But every Frenchman loves his paradox, and at the complete opposite side of the scale, amongst the stones and dirt at the bottom of the majestic vine let’s say, the French also produce a dizzying array of super, super cheap offerings, meaning that with even 2 euros in your pocket you can walk away with a bottle of honestly-produced wine.
And the great thing is, even at the bottom of the pile, the stuff you can snap up (if you choose wisely – but more of that later), is actually not that bad. You’ll fall upon bottles of distant relatives of turpentine, bien sur.
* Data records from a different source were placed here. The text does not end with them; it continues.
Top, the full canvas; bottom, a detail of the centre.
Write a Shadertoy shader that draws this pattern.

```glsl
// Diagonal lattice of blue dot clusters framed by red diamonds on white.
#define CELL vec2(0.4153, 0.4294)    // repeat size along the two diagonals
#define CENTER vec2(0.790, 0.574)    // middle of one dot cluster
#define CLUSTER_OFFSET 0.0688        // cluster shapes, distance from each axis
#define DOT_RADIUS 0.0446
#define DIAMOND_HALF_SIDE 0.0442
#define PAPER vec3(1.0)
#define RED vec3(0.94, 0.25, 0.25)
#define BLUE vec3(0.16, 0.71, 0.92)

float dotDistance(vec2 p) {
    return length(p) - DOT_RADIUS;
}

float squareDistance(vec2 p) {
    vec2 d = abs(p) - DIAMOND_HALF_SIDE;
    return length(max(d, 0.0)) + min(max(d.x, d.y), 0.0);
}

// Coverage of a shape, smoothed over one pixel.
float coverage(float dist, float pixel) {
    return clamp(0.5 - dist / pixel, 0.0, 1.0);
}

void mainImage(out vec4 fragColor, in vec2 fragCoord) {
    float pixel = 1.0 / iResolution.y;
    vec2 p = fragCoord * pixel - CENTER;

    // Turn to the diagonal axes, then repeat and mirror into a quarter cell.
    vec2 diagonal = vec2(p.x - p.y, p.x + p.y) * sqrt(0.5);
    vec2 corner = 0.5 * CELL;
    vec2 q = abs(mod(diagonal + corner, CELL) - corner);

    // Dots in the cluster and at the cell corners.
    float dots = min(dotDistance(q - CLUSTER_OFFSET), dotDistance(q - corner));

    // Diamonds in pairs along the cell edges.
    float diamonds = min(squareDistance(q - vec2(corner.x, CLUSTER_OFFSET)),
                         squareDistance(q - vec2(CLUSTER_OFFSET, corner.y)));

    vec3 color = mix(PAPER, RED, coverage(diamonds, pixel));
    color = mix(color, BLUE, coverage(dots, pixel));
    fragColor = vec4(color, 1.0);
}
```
But equally, for less than a fiver, you can happily find of a whole range of plonk that’s not too shabby at all.
One of these days I’m going to offer a comprehensive guide of wines to choose for those without mustard money to fling around (i.e. 50 euro notes), but for now I’ll leave you with a tip that means you can start your wine quest of discovery all on your own, for less than the price of a pint.
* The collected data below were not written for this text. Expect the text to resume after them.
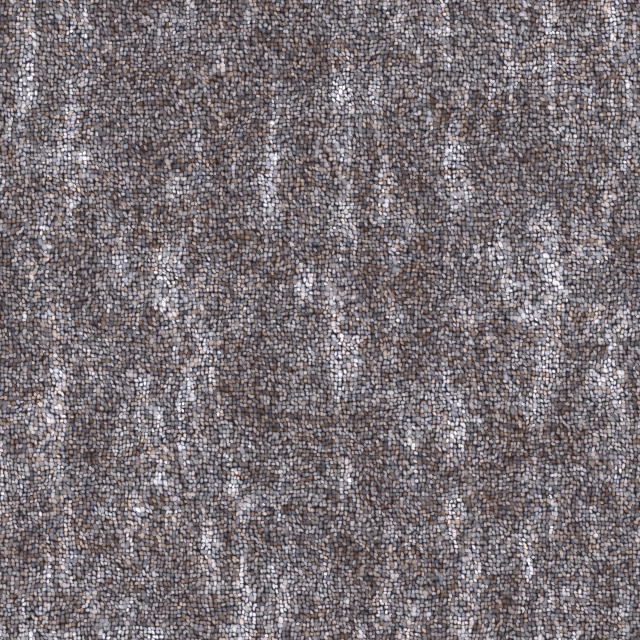
Reproduce this texture procedurally as a WebGL 1 fragment shader.

```glsl
precision highp float;
// Grey tweed cloth: a fine weave of rounded yarn knots, drawn as stretched
// cellular noise on a thread grid. Upright pale slubs, level brown weft
// streaks and loose fibre noise vary the tone of the knots.

uniform vec2 u_resolution;

const vec2 THREADS = vec2(168.0, 150.0);   // knots across and up the cloth
const float GAP_TONE = 0.17;
const float YARN_TONE = 0.575;
const vec3 CLOTH_TINT = vec3(0.012, -0.016, 0.002);
const vec3 BROWN_TINT = vec3(0.045, 0.005, -0.035);
const vec3 BLUE_TINT = vec3(-0.022, 0.0, 0.028);

float hash(vec2 p, float seed) {
  vec3 q = fract(vec3(p.xyx) * 0.1031 + seed * 0.137);
  q += dot(q, q.yzx + 33.33);
  return fract((q.x + q.y) * q.z);
}

float valueNoise(vec2 p, float seed) {
  vec2 cell = floor(p);
  vec2 f = fract(p);
  f = f * f * (3.0 - 2.0 * f);
  float low = mix(hash(cell, seed), hash(cell + vec2(1.0, 0.0), seed), f.x);
  float high = mix(hash(cell + vec2(0.0, 1.0), seed), hash(cell + 1.0, seed), f.x);
  return mix(low, high, f.y);
}

// Layered sines make the threads wander slightly.
vec2 wander(vec2 uv) {
  vec2 slow = sin(uv.yx * vec2(23.0, 19.0) + 3.0 * sin(uv * 11.0));
  vec2 quick = sin(uv.yx * vec2(91.0, 77.0) + 2.0 * sin(uv * 43.0));
  return 0.35 * slow + 0.2 * quick;
}

// Pale yarn bunches along upright threads: 0 to 1.
float slubStreak(vec2 uv) {
  float narrow = valueNoise(uv * vec2(85.0, 20.0), 1.0);
  float broad = valueNoise(uv * vec2(28.0, 7.0), 2.0);
  return 0.6 * narrow + 0.4 * broad;
}

// Brown yarn runs along level threads: 0 to 1.
float weftStreak(vec2 uv) {
  float thin = valueNoise(uv * vec2(17.0, 95.0), 3.0);
  float broad = valueNoise(uv * vec2(8.0, 24.0), 4.0);
  return 0.65 * thin + 0.35 * broad;
}

// Distance to a leaning oval knot; warp knots are tall, weft knots wide.
float knotDistance(vec2 offset, float isWarp, float lean, float size) {
  offset.x += lean * offset.y;
  vec2 stretch = mix(vec2(0.88, 1.14), vec2(1.12, 0.82), isWarp);
  return length(offset * stretch) / size;
}

// Nearest knot: xy is its cell, z the distance to its middle.
vec3 nearestKnot(vec2 p) {
  vec2 home = floor(p);
  vec3 nearest = vec3(home, 9.0);
  for (int j = -1; j <= 1; j++) {
    for (int i = -1; i <= 1; i++) {
      vec2 cell = home + vec2(float(i), float(j));
      vec2 jitter = vec2(hash(cell, 5.0), hash(cell, 6.0)) - 0.5;
      vec2 middle = cell + 0.5 + 0.5 * jitter;
      float isWarp = mod(cell.x + cell.y, 2.0);
      float streak = slubStreak(cell / THREADS);
      float slub = step(0.95, hash(cell, 7.0) + 0.35 * (streak - 0.5));
      float size = 0.9 + 0.2 * hash(cell, 8.0) + 0.5 * slub;
      float lean = 0.7 * (hash(cell, 9.0) - 0.35);
      float d = knotDistance(p - middle, isWarp, lean, size);
      if (d < nearest.z) nearest = vec3(cell, d);
    }
  }
  return nearest;
}

// Brightness of the yarn in one knot.
float yarnTone(vec2 cell, float slub, float weft) {
  float grain = hash(cell, 10.0) - 0.5;
  float bunch = smoothstep(0.5, 0.85, slub);
  return YARN_TONE + 0.36 * grain + 0.2 * (slub - 0.5)
       + 0.16 * bunch - 0.2 * (weft - 0.5);
}

// Brown or blue cast of one knot.
vec3 yarnTint(vec2 cell, float slub, float weft) {
  float pick = hash(cell, 11.0);
  float brown = smoothstep(0.55, 0.95, 0.6 * weft + 0.55 * pick);
  float blue = smoothstep(0.45, 0.9, 0.6 * slub + 0.5 * (1.0 - pick));
  return CLOTH_TINT + BROWN_TINT * brown + BLUE_TINT * blue;
}

void main() {
  vec2 uv = gl_FragCoord.xy / min(u_resolution.x, u_resolution.y);
  vec3 knot = nearestKnot(uv * THREADS + wander(uv));
  vec2 knotUv = knot.xy / THREADS;
  float slub = slubStreak(knotUv);
  float weft = weftStreak(knotUv);

  // Round each knot from its pale crown into the dark gap.
  float crown = 1.0 - smoothstep(0.17, 0.78, knot.z);
  float tone = mix(GAP_TONE, yarnTone(knot.xy, slub, weft), crown);

  // Fine fibres lie aslant over the yarn.
  vec2 aslant = vec2(uv.x + 0.5 * uv.y, uv.y - 0.5 * uv.x);
  tone += 0.12 * (valueNoise(aslant * vec2(300.0, 190.0), 12.0) - 0.5);

  gl_FragColor = vec4(tone + yarnTint(knot.xy, slub, weft), 1.0);
}
```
This weekend plays host to the biannual Salons des vins Vignerons Independent (Independent Winemaker Fair), taking place at Espace Champerret in the 17th (metro line 3, Porte de Champerret). For a mere 6 euros, you gain entry into the salon, a free tasting glass thrust at you as you walk in. The idea is you meander at will through the thousands of wine stalls happily set up for your sipping pleasure, maybe having a chat with the ruddy-faced winemakers as you go, sampling, swilling and spitting (not compulsory…) at leisure.
Of course the objective of the whole exercise is that you leave the salon laden down with the good stuff, these guys have to make a living after all (but you’re by no means obliged to buy). You’ll see swathes of punters with trolleys carting boxes and boxes homes to their caves (watch out for your heels), and some of the more up-market stalls (Champagne, Cognac, some of the more expensive Bordeaux wines) won’t give the warmest welcome if you don’t look like a serious buyer. These guys have to make a living after all. Happily though, because you are buying direct from the winemakers, the prices are a fraction of what they would be if you bought the same wine retail.
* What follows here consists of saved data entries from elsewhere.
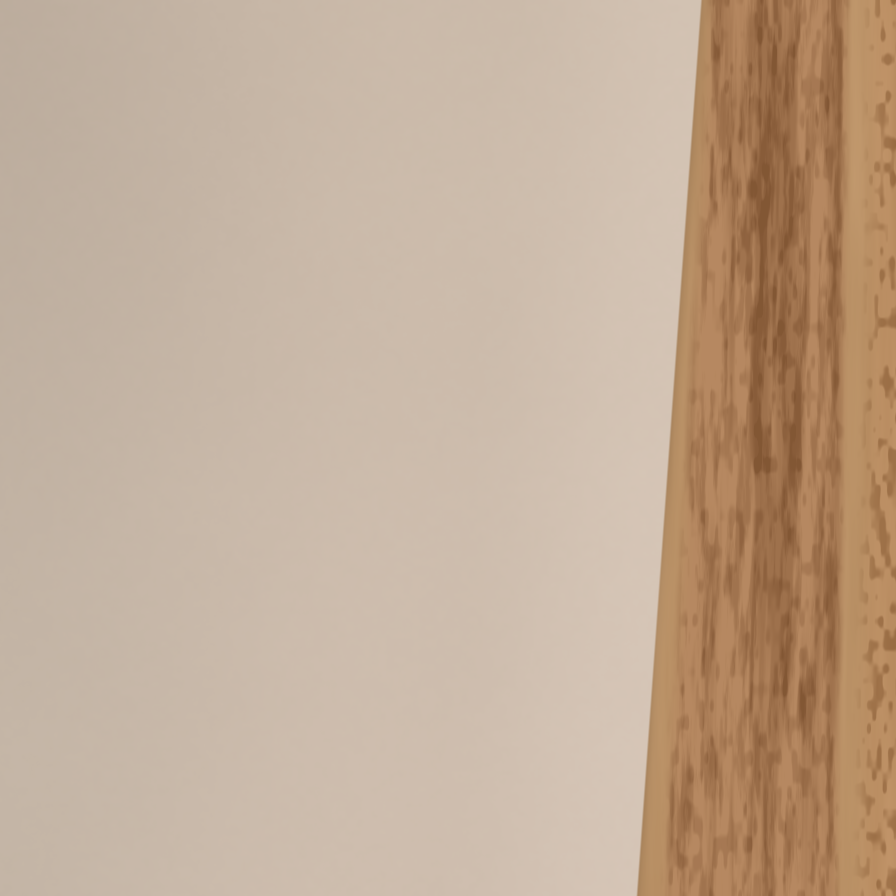
Give the GLSL for this texture, as a WebGL 2 fragment shader.

```glsl
#version 300 es
precision highp float;

uniform vec2 u_resolution;
out vec4 fragColor;

float hash(vec2 p) {
  vec3 q = fract(vec3(p.xyx) * 0.1031);
  q += dot(q, q.yzx + 33.33);
  return fract((q.x + q.y) * q.z);
}

float noise(vec2 p) {
  vec2 i = floor(p), f = fract(p);
  f = f * f * (3.0 - 2.0 * f);
  return mix(mix(hash(i), hash(i + vec2(1, 0)), f.x),
             mix(hash(i + vec2(0, 1)), hash(i + 1.0), f.x), f.y);
}

float fbm(vec2 p) {
  float sum = 0.0, amp = 0.5;
  for (int i = 0; i < 4; i++) {
    sum += amp * noise(p);
    p = p * 2.03 + 17.3;
    amp *= 0.5;
  }
  return sum / 0.9375;
}

float edgeX(float y) {
  return mix(0.711, 0.783, y);
}

vec3 paperColor(vec2 uv) {
  // Soft light, dimmer toward the upper left
  vec3 top = mix(vec3(0.735, 0.675, 0.615), vec3(0.797, 0.732, 0.668), smoothstep(-0.08, 0.5, uv.x));
  vec3 bottom = mix(vec3(0.768, 0.710, 0.650), vec3(0.806, 0.740, 0.680), smoothstep(-0.05, 0.45, uv.x));
  vec3 color = mix(bottom, top, smoothstep(0.0, 1.0, uv.y));

  // Bright margin beside the edge
  color += vec3(0.030, 0.031, 0.033) * smoothstep(-0.24, 0.0, uv.x - edgeX(uv.y));

  // Fine fibre mottling
  color += 0.008 * (fbm(uv * 110.0) - 0.5) + 0.010 * (fbm(uv * 5.0) - 0.5);
  return color;
}

vec3 woodColor(vec2 uv) {
  // Grain coordinates lean slightly and waver along the board
  float x = uv.x - 0.012 * (uv.y - 0.5) + 0.006 * (noise(uv * vec2(8.0, 5.0)) - 0.5);
  float streaks = fbm(vec2(x * 65.0, uv.y * 3.5));
  float fibres = fbm(vec2(x * 120.0, uv.y * 14.0) + 9.0);
  float pores = noise(vec2(x * 185.0, uv.y * 52.0) + 31.0);

  // Dark heartwood between the pale strips
  float heartLeft = mix(0.748, 0.785, uv.y);
  float heart = smoothstep(heartLeft - 0.008, heartLeft + 0.014, x) * (1.0 - smoothstep(0.932, 0.948, x));
  vec3 color = mix(vec3(0.735, 0.575, 0.405), vec3(0.715, 0.535, 0.380), heart);

  float grain = 0.55 * smoothstep(0.38, 0.72, streaks)
              + 0.50 * smoothstep(0.42, 0.72, fibres)
              + 0.38 * smoothstep(0.50, 0.85, pores);
  color = mix(color, vec3(0.475, 0.305, 0.175), heart * min(grain * 0.72, 0.85));

  // Narrow dark seam along the right of the heartwood
  float seam = exp(-pow((x - 0.931) / 0.006, 2.0));
  color = mix(color, vec3(0.53, 0.36, 0.22), seam * (0.15 + 0.5 * smoothstep(0.35, 0.7, fibres)));

  // Speckled warm sapwood at the far right
  float sap = smoothstep(0.955, 0.985, x);
  color = mix(color, vec3(0.735, 0.555, 0.385), sap * 0.75);
  color -= vec3(0.12, 0.12, 0.11) * sap * smoothstep(0.50, 0.85, noise(vec2(x * 165.0, uv.y * 75.0)));
  color += 0.07 * (streaks - 0.5) * (1.0 - heart);

  // Contact shade beside the paper
  color *= 1.0 - 0.10 * exp(-max(uv.x - edgeX(uv.y), 0.0) / 0.006);
  return color;
}

void main() {
  vec2 uv = gl_FragCoord.xy / u_resolution;
  float blur = max(0.0015, 0.8 / u_resolution.x);
  float wood = smoothstep(-blur, blur, uv.x - edgeX(uv.y));
  fragColor = vec4(mix(paperColor(uv), woodColor(uv), wood), 1.0);
}
```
Given the sheer size of the event, a little strategy is wise if you don’t want to become completely overwhelmed. Head straight to the huge colour-coded stall chart as soon as you get in and identify the wines that you’re keen to try. Start with the bubbles, then switch to the light whites, then heavy whites and rosés, if you’re that way inclined. Then maybe stop for a foie gras and magret de canard sandwich (I’m not joking) if you’re feeling posh, in any case, a mid-fair breather is probably a good idea. Then attack the light reds and the heavy reds, in that order, and if you still have some puff left, finish with the dessert wines and digestifs.
If you do make a purchase (most of the producers are quite happy to sell you just a bottle if that’s all you want), the winemakers take your email address and when the next wine fair swings around (there’s another one at the end of November at Porte de Versailles), they’ll very kindly email you an invitation for you and your wine-drinking wingman to get into the fair for free. If that’s not worth a gigantic cheers, then I don’t know what is.
The salon starts runs from 28th-31st March. For more information, check out http://www.vigneron-independent.com.